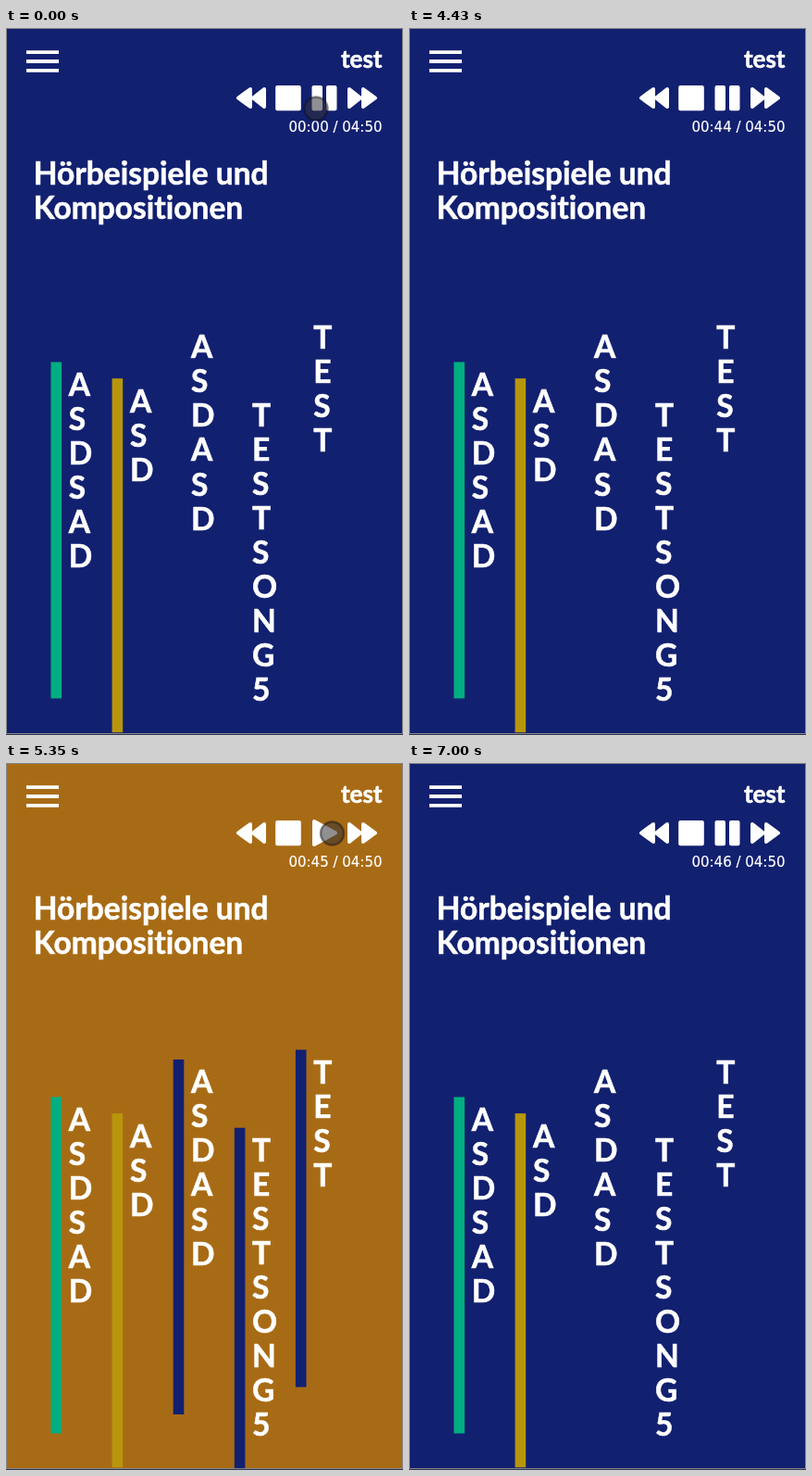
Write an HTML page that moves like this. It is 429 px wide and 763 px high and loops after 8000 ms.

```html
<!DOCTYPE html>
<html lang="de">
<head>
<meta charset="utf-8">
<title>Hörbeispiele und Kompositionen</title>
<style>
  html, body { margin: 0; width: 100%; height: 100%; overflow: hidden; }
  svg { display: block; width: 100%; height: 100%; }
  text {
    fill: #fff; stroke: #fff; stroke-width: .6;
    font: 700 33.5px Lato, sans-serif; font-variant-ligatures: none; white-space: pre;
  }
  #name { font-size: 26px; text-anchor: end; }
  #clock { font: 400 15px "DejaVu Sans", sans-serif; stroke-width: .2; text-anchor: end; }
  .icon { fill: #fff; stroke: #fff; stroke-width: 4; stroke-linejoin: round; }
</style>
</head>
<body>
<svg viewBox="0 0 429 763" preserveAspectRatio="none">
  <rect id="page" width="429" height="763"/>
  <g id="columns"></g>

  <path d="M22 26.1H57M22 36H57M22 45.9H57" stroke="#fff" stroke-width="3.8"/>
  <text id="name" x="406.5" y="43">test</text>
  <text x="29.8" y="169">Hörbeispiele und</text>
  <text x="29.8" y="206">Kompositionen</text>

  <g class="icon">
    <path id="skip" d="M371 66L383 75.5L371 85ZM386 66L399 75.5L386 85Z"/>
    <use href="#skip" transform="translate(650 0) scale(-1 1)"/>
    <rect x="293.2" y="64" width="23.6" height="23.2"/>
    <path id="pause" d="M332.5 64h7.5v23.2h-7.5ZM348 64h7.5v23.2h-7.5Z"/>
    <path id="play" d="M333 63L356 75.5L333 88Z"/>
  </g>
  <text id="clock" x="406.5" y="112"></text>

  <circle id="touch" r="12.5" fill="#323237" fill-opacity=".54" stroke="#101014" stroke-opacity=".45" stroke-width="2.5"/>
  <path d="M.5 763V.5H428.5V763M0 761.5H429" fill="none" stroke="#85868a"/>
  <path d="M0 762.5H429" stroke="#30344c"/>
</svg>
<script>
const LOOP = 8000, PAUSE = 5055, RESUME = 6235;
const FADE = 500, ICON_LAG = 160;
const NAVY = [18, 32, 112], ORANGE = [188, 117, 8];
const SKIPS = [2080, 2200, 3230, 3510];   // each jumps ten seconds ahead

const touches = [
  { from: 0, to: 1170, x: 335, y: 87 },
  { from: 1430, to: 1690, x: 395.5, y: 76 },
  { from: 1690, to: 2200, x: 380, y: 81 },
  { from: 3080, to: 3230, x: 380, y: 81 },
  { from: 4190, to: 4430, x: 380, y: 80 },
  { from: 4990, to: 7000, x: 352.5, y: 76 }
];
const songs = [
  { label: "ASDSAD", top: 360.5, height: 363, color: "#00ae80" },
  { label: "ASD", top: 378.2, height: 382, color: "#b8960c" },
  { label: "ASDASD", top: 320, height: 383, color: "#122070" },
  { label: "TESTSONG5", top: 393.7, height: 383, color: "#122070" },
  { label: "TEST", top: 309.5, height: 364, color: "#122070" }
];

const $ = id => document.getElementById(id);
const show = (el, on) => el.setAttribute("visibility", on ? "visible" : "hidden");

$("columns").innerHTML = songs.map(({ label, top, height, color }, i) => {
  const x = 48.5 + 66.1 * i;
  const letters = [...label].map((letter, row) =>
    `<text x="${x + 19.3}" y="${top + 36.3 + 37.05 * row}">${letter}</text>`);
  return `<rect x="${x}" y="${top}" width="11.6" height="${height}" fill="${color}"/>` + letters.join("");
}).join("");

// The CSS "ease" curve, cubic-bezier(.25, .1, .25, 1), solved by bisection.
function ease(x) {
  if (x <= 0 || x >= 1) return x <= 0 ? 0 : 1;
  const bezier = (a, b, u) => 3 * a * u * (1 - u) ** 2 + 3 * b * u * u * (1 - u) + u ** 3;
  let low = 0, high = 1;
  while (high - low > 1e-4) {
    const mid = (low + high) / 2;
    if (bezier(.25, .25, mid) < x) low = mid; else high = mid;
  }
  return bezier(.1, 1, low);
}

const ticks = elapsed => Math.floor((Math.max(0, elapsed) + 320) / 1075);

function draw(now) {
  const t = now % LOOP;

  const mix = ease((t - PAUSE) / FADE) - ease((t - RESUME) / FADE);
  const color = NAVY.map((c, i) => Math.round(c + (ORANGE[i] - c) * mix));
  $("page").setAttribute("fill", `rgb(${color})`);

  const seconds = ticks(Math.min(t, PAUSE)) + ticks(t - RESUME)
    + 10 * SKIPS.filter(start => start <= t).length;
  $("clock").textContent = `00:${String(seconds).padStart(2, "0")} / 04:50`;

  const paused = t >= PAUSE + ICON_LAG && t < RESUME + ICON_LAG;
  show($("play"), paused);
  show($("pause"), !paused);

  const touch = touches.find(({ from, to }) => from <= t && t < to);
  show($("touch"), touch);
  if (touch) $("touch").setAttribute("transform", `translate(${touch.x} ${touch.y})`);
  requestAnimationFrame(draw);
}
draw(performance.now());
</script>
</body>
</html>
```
_____
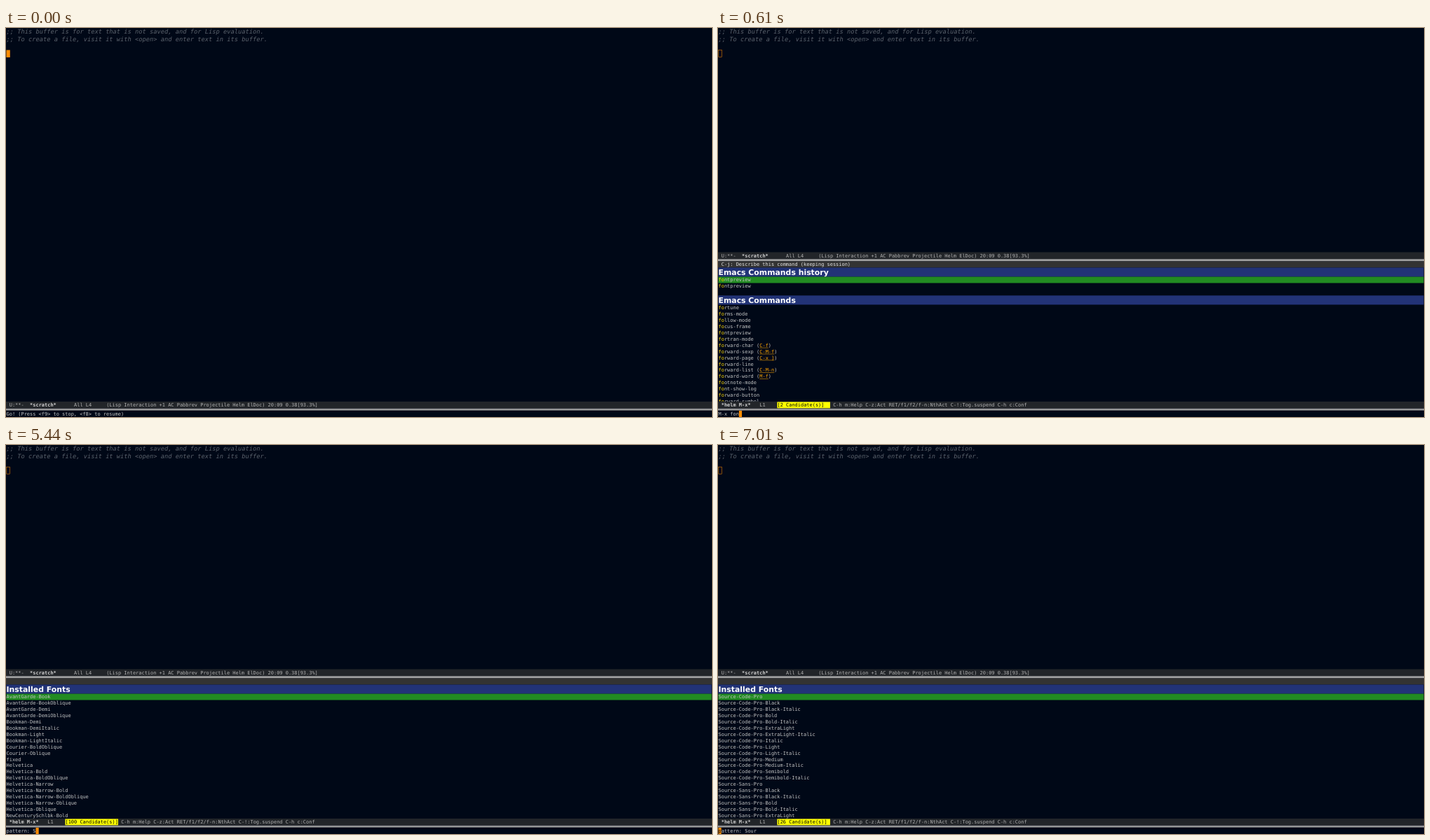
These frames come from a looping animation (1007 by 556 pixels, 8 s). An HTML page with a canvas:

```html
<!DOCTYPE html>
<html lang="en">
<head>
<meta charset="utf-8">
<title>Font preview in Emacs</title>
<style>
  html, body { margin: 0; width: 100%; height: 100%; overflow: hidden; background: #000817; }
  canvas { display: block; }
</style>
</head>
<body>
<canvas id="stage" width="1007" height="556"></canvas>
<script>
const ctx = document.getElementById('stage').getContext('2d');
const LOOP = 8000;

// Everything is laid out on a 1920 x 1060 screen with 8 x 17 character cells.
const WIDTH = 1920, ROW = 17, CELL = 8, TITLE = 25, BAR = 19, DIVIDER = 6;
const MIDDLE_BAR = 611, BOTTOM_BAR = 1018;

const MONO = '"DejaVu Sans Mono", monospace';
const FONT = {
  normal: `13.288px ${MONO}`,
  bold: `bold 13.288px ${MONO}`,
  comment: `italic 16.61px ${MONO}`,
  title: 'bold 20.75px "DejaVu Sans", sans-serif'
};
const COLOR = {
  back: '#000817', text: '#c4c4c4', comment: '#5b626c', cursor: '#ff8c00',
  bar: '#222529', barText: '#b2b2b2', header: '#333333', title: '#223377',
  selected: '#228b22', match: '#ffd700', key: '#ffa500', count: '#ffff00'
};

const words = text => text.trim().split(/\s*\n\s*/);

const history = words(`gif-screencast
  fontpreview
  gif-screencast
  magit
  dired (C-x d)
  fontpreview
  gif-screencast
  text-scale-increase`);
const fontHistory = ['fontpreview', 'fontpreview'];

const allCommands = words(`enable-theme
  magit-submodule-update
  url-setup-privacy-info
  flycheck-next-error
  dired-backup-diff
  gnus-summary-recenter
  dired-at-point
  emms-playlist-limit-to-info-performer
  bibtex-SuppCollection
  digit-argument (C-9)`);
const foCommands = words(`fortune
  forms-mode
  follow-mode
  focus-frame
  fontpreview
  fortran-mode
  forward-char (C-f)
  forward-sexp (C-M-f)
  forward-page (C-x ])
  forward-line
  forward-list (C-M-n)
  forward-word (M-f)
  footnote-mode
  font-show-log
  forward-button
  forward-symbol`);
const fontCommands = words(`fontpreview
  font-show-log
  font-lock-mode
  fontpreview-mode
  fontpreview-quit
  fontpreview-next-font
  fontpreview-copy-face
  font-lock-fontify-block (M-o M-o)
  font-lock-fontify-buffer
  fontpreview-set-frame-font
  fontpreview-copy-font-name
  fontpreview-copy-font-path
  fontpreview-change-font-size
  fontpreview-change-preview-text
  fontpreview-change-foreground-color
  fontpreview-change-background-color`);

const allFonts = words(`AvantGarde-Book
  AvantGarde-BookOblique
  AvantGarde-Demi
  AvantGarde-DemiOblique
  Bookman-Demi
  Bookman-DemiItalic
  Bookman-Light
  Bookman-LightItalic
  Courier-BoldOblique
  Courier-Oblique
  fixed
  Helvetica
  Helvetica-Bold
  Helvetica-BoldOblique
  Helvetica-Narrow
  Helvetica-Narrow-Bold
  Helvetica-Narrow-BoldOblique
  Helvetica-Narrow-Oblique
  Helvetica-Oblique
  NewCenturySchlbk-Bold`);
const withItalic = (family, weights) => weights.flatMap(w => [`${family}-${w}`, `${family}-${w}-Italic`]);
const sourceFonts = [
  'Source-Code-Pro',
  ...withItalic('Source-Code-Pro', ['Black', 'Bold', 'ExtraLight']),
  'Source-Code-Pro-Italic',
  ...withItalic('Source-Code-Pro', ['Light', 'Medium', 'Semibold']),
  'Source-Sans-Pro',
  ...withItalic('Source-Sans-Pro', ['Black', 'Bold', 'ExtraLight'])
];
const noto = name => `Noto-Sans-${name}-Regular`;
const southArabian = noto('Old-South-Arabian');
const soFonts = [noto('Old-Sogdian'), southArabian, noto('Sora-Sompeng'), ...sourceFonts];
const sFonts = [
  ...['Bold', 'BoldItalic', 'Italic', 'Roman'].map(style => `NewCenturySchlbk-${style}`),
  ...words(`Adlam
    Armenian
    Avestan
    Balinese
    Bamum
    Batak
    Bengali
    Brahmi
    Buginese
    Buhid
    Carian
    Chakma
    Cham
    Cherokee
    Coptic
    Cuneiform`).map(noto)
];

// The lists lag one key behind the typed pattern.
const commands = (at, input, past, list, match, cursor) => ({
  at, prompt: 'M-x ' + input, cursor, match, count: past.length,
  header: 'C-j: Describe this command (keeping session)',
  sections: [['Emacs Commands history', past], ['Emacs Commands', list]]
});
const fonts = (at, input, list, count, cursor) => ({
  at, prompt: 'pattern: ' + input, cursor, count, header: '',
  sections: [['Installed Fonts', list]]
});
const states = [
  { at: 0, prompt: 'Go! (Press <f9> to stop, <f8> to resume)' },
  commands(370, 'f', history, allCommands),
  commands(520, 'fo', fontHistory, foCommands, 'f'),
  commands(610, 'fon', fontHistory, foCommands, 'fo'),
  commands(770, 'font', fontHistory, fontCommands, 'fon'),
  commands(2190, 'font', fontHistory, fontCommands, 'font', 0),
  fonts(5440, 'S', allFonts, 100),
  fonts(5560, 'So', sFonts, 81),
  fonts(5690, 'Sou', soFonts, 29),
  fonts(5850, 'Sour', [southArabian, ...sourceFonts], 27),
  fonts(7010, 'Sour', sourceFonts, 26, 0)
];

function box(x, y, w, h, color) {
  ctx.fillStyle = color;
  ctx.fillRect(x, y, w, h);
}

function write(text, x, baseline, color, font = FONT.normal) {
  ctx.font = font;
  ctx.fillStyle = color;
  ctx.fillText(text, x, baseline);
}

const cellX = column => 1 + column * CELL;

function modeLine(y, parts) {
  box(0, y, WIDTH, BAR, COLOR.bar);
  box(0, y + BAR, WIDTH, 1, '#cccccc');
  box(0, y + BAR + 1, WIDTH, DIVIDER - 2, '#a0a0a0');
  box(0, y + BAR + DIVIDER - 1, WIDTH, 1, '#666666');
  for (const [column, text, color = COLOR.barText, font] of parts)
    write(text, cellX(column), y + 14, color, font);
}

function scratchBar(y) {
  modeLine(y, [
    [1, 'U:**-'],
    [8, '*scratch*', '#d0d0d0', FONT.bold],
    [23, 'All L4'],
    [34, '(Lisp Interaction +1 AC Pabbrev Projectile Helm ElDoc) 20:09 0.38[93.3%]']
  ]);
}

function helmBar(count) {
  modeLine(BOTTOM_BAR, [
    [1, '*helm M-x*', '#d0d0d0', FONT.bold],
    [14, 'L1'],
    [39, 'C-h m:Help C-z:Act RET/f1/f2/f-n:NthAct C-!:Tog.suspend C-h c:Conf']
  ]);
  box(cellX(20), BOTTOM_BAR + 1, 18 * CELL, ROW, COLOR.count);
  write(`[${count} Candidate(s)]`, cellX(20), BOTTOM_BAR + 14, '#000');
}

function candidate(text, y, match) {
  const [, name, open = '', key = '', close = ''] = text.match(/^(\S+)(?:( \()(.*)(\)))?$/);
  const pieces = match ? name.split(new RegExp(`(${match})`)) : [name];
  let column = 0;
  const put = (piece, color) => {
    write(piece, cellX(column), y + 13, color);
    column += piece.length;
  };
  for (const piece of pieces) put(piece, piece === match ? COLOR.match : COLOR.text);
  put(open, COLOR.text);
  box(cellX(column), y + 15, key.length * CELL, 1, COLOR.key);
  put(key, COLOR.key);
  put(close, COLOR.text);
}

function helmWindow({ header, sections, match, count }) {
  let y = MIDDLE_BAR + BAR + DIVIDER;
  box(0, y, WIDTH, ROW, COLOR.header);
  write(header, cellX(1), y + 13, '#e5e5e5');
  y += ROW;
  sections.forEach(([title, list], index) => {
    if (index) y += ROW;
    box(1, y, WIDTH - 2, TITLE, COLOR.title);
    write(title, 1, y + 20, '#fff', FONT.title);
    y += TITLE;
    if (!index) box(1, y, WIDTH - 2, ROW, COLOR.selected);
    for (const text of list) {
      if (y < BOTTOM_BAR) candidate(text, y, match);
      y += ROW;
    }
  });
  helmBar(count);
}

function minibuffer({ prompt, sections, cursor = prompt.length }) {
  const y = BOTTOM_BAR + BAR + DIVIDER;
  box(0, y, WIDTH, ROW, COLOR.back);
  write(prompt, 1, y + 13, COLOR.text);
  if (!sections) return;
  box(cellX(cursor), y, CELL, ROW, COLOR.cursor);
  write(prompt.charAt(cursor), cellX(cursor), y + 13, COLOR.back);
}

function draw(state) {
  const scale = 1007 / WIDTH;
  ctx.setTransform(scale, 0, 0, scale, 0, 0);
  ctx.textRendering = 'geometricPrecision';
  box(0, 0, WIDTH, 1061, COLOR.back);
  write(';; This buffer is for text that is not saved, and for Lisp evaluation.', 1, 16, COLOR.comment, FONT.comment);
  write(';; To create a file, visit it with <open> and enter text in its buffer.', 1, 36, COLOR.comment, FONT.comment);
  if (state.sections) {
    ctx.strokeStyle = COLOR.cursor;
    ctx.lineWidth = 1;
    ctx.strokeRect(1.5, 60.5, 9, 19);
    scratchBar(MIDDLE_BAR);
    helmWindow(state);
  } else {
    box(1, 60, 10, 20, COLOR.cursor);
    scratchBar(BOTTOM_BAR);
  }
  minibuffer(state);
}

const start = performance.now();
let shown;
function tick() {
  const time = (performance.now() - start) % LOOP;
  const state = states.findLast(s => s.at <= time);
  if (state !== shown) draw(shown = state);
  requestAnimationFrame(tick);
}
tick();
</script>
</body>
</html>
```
_____
EXERCISE AIM -> Please say how many lines of the material above include "name", giving that number and no other words.

WRITTEN RESPONSE -> 6